**Exercise aim:** In the data, find the word "offset" and copy out every line that has it.

******

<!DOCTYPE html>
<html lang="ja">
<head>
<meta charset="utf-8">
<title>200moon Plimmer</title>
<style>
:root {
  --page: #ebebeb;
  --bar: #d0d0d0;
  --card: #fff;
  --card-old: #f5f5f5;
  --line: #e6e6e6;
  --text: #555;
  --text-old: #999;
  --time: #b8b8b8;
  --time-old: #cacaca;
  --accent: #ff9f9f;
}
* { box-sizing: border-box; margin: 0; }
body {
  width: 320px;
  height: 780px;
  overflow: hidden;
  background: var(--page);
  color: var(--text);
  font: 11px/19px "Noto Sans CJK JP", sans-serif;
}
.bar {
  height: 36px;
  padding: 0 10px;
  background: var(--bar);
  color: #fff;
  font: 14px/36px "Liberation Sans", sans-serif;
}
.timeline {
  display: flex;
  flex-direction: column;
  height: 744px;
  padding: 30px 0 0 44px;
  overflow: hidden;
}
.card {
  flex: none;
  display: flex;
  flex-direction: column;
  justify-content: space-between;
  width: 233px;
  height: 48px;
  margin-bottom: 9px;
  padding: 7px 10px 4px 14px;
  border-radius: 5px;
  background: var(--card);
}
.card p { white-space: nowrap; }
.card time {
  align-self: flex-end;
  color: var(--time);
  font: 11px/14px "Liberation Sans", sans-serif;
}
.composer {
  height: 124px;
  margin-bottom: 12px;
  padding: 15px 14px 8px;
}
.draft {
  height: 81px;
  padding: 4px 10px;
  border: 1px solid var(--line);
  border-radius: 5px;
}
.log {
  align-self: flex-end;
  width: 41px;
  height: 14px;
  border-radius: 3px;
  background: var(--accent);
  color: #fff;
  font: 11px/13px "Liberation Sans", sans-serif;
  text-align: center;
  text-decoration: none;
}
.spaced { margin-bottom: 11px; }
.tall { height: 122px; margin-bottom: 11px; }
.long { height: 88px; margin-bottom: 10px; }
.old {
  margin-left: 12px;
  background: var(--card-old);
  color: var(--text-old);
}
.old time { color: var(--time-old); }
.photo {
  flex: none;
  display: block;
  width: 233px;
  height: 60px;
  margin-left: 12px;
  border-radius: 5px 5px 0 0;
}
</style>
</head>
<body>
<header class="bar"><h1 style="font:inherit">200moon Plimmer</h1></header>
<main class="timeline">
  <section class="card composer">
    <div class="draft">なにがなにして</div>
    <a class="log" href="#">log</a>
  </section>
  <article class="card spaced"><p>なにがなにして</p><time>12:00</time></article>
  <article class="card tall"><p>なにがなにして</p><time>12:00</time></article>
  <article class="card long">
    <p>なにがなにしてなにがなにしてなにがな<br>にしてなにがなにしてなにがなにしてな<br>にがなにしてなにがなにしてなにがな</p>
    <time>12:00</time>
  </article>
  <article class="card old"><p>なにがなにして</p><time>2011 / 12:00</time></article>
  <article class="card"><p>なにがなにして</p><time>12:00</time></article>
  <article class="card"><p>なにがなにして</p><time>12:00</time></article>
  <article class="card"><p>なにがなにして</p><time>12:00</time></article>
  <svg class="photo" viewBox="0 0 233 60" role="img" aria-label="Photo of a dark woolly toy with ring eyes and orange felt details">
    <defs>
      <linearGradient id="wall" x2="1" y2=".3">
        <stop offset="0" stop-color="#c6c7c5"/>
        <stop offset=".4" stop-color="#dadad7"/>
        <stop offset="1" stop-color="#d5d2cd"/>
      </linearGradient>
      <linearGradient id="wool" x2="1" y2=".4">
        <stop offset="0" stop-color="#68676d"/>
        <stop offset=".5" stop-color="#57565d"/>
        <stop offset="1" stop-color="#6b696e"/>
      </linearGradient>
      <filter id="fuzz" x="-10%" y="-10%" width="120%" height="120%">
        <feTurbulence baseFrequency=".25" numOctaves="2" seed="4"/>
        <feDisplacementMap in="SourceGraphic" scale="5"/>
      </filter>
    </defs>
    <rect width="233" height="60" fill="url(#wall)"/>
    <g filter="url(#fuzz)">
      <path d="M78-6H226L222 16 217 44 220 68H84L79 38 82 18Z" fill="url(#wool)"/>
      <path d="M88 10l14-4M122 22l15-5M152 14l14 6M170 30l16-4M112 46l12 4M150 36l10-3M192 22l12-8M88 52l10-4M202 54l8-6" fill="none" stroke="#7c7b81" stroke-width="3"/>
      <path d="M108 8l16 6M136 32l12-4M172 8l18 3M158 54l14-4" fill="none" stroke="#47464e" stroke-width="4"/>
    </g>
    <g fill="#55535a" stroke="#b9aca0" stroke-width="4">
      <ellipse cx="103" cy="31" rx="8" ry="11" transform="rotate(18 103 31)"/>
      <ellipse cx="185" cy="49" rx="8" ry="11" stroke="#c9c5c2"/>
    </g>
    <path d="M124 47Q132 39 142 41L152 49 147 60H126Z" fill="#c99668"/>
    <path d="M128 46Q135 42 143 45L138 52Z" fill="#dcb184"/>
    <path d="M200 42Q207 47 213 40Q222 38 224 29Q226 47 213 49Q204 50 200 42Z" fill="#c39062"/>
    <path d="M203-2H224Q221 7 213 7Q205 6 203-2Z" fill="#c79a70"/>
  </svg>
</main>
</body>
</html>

******

**Finished exercise:**
        <stop offset="0" stop-color="#c6c7c5"/>
        <stop offset=".4" stop-color="#dadad7"/>
        <stop offset="1" stop-color="#d5d2cd"/>
        <stop offset="0" stop-color="#68676d"/>
        <stop offset=".5" stop-color="#57565d"/>
        <stop offset="1" stop-color="#6b696e"/>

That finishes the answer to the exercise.